Always pitch in person

As we know all too well, most VCs you pitch will say ‘no’. So, when it comes to raising your round, you shouldn’t be jumping in a plane for every 1st meeting you get. 1st meetings mean nothing. There is no assurance that they will move ahead. Investors could be learning about the space, just seeing who’s out there or just be bored (not likely, but you never know…). So, how do you efficiently and effectively allocate your time and travel budget when you need to raise capital?

This isn’t an issue if you are in dense markets like the Valley. In one sleepy building in Palo Alto you can literally walk out of Felicis Venture‘s office go 3 feet across the hall and be in True Ventures‘ offices. If you’re not in the Valley, Boston, NYC or another market with investor density then you need to travel to raise your round.

The problem with this as I said is you need to qualify interest before hopping on a plane. Otherwise you will spend a lot of time and money with no assurances that you will be closer to getting a lead investor.

Being a frugal, Scottish and overly logical type, I recognized this early and when I was pitching for $ I would always start off with phone pitches. Now I managed to raise capital. But, now that I’m the one listening to pitches, I can tell you the experience sucks.

One day recently, we had two remote pitches. One was a 1st meeting with someone we did not know well. The other was with a team that I know and respect a lot. Both were horrible. This has nothing to do with the teams or their opportunities. Just the whole audio / visual experience.
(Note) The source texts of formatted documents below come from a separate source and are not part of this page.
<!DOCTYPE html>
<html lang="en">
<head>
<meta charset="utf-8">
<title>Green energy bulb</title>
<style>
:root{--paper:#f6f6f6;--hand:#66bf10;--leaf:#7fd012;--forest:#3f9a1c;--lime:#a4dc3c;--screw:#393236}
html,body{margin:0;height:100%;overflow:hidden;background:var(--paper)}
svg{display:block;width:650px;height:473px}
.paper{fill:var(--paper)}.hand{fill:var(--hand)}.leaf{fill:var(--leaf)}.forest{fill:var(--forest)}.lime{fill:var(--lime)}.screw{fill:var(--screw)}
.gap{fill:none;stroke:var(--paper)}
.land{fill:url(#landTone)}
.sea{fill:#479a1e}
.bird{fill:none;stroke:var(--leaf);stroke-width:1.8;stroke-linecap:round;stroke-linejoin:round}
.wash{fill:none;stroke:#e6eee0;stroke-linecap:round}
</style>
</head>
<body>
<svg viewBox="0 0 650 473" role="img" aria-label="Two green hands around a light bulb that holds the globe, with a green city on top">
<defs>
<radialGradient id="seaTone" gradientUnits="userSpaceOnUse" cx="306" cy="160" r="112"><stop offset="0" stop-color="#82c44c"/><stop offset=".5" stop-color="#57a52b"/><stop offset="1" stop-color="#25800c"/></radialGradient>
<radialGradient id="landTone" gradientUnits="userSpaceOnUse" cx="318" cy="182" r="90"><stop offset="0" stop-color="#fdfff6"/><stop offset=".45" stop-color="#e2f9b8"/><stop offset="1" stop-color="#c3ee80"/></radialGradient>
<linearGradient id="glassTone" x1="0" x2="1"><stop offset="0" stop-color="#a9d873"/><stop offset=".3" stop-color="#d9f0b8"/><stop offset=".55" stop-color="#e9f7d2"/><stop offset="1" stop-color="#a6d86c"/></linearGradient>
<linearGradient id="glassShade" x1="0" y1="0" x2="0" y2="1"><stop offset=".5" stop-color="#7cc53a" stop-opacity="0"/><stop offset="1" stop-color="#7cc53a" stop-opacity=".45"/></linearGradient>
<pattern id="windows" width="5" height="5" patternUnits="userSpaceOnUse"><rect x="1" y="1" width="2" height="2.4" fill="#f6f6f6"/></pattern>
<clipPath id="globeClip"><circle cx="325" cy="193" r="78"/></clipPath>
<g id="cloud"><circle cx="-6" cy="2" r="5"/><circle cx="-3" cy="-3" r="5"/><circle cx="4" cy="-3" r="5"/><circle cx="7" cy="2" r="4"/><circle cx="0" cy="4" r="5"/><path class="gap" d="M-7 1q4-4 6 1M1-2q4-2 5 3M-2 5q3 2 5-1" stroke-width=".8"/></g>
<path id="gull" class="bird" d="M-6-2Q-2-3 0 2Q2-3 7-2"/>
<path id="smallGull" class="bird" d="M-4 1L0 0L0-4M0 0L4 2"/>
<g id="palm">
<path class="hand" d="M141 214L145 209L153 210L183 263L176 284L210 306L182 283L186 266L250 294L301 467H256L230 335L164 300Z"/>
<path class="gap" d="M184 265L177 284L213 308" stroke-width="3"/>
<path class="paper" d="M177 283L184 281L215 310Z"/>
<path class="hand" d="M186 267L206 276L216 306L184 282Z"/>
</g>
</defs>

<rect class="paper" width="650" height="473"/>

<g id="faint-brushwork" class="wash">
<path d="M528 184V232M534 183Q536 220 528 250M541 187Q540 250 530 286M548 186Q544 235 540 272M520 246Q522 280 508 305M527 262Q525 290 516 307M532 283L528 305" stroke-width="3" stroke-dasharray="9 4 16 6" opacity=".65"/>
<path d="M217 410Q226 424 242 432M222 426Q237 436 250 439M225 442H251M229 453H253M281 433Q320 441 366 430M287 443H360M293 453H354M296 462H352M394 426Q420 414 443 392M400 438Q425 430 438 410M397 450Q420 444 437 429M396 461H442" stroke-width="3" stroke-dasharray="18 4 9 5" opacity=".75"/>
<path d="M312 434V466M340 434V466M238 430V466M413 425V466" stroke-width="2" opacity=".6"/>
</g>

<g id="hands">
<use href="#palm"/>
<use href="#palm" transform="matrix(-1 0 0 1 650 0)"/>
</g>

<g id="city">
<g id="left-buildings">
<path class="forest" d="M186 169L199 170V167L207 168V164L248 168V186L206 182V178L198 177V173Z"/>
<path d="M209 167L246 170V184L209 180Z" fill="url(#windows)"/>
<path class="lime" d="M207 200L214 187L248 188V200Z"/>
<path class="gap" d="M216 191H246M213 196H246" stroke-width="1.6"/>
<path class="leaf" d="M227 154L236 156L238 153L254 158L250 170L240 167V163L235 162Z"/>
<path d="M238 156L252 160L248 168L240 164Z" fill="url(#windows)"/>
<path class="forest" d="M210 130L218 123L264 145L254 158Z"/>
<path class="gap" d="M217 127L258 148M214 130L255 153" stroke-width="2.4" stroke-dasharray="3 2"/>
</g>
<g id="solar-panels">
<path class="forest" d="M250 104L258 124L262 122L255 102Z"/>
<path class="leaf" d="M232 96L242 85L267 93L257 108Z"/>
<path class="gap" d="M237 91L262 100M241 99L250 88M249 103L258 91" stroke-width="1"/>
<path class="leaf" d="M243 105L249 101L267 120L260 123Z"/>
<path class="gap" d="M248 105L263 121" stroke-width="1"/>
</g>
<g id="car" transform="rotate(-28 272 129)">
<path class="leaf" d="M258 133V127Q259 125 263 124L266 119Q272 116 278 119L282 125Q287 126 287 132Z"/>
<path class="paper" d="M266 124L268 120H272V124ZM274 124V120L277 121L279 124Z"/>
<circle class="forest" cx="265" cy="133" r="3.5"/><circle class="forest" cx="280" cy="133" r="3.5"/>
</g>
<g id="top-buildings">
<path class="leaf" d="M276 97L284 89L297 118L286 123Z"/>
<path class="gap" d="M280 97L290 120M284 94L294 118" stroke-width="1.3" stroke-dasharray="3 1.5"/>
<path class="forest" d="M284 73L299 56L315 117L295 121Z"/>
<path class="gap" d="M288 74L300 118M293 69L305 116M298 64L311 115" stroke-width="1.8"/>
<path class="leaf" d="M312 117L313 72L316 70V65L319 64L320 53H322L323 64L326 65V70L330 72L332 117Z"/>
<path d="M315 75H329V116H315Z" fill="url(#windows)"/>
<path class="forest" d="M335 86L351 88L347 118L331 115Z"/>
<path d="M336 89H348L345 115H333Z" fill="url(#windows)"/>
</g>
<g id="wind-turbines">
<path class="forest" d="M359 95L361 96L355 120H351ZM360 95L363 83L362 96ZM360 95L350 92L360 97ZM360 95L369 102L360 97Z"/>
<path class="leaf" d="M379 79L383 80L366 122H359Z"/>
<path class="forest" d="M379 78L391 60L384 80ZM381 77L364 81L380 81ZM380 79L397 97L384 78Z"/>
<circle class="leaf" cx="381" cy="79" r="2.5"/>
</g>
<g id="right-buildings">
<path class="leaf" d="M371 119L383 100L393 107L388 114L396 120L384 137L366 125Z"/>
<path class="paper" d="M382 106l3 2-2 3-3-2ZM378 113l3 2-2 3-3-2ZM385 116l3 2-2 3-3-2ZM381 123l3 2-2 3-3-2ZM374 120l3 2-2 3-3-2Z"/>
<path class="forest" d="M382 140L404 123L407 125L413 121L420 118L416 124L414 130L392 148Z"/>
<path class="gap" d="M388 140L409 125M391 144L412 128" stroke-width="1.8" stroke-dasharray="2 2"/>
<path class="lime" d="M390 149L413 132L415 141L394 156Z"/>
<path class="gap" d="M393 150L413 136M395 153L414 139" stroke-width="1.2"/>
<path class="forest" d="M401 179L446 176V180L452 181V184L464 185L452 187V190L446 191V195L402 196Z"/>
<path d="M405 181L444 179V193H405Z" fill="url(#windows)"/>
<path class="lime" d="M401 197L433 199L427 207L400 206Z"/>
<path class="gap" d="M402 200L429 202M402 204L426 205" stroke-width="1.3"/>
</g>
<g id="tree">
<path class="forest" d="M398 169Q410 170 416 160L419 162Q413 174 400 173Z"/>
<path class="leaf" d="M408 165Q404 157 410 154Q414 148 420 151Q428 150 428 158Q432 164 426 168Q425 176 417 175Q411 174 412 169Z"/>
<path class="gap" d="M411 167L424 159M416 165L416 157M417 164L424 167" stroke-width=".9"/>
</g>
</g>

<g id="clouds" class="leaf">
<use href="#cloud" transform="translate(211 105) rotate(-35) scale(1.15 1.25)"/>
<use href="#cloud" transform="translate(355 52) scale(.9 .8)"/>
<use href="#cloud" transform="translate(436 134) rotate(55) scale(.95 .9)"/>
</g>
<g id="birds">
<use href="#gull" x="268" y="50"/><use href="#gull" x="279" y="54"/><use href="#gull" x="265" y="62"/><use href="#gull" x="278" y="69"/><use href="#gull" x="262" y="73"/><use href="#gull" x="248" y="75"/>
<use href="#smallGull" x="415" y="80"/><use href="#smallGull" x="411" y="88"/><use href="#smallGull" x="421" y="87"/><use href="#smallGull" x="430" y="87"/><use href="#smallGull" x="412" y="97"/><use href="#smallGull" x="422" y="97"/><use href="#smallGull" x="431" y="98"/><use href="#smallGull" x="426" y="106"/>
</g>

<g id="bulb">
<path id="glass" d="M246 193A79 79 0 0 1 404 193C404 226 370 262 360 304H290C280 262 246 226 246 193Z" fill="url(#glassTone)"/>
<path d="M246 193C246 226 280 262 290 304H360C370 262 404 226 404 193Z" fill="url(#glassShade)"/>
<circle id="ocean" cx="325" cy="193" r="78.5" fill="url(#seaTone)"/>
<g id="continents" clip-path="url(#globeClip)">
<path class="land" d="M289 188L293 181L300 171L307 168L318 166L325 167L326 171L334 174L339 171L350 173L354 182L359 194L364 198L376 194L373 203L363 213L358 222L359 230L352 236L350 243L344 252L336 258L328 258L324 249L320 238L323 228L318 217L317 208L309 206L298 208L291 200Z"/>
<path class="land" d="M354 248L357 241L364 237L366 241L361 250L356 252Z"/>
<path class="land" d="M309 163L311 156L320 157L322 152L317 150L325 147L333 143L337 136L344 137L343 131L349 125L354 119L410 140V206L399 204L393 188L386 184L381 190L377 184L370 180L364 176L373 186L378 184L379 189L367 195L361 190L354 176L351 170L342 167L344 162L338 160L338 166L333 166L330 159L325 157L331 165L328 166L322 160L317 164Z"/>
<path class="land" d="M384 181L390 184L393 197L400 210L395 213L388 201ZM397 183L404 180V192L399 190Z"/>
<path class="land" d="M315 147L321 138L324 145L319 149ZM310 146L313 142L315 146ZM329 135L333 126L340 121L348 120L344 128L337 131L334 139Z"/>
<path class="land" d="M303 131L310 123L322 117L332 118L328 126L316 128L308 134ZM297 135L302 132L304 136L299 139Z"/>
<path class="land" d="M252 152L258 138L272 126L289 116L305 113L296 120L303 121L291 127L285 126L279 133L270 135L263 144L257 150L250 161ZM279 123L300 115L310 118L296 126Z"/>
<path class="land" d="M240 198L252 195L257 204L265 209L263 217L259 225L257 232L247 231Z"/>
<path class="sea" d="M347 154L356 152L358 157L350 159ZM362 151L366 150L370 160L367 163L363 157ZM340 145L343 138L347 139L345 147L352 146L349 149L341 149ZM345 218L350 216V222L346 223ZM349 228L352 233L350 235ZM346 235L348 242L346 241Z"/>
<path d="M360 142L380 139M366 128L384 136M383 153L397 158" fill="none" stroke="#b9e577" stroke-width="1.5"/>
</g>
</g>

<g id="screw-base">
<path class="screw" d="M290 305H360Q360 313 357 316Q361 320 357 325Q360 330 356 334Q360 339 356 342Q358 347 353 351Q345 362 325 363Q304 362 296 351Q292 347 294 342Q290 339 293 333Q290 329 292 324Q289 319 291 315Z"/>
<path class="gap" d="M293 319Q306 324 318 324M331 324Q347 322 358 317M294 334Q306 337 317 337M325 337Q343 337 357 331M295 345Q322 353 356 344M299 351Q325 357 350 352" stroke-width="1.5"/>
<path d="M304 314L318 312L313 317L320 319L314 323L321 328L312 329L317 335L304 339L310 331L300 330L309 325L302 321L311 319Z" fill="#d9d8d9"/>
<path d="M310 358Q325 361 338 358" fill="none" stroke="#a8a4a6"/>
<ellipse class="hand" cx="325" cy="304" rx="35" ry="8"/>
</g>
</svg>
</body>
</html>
We had issues on our side: fumbling to get our skype speaker to work, subsisting on crappy wifi. We just had trouble getting into it. I know, having met one of the pitchers in person after, that it was a crappy experience for them too. You can be pitching your heart out and you have no idea if the investor is engaged or is doing e-mail (BTW, I see investors do this often in phone-in board meetings. aka – “bored” meetings – but that’s another story…).

So what should you do? To start:

- Approach investors who focus on your sector and stage

- Get very warm, highly qualified intros to them

(You should be doing this anyway, for local or far away investors).

- Do an intro meet and greet call. Don’t do the full pitch, but in 20 minutes cover the following:

  • Your background and accomplishments – to establish credibility and interest
  • The elevator pitch – to clearly and quickly describe your opportunity
  • Your status – to quickly qualify if you are too early for this particular investor
  • Your round – again, to qualify fit with the investor

Leave 10 minutes for questions/ discussion which should hopefully set the stage for the investor to ask you to come in to do the full pitch.

Do that with a few funds /  groups in a given city and you can confidently book your trip knowing that you have some well qualified meetings and increased chance that the investor will bite and start doing diligence.

Just them excited remotely, but always pitch in person!

  • http://www.brekiri.com Greg

    I've heard it said that qualifying leads is 90% of sales. Full-time salespeople are bad at it anyway (it's easier to take comfort in a large number of "leads"), and startup founders are probably much worse. I'm sure this post will save some poor founders a lot of time and frustration.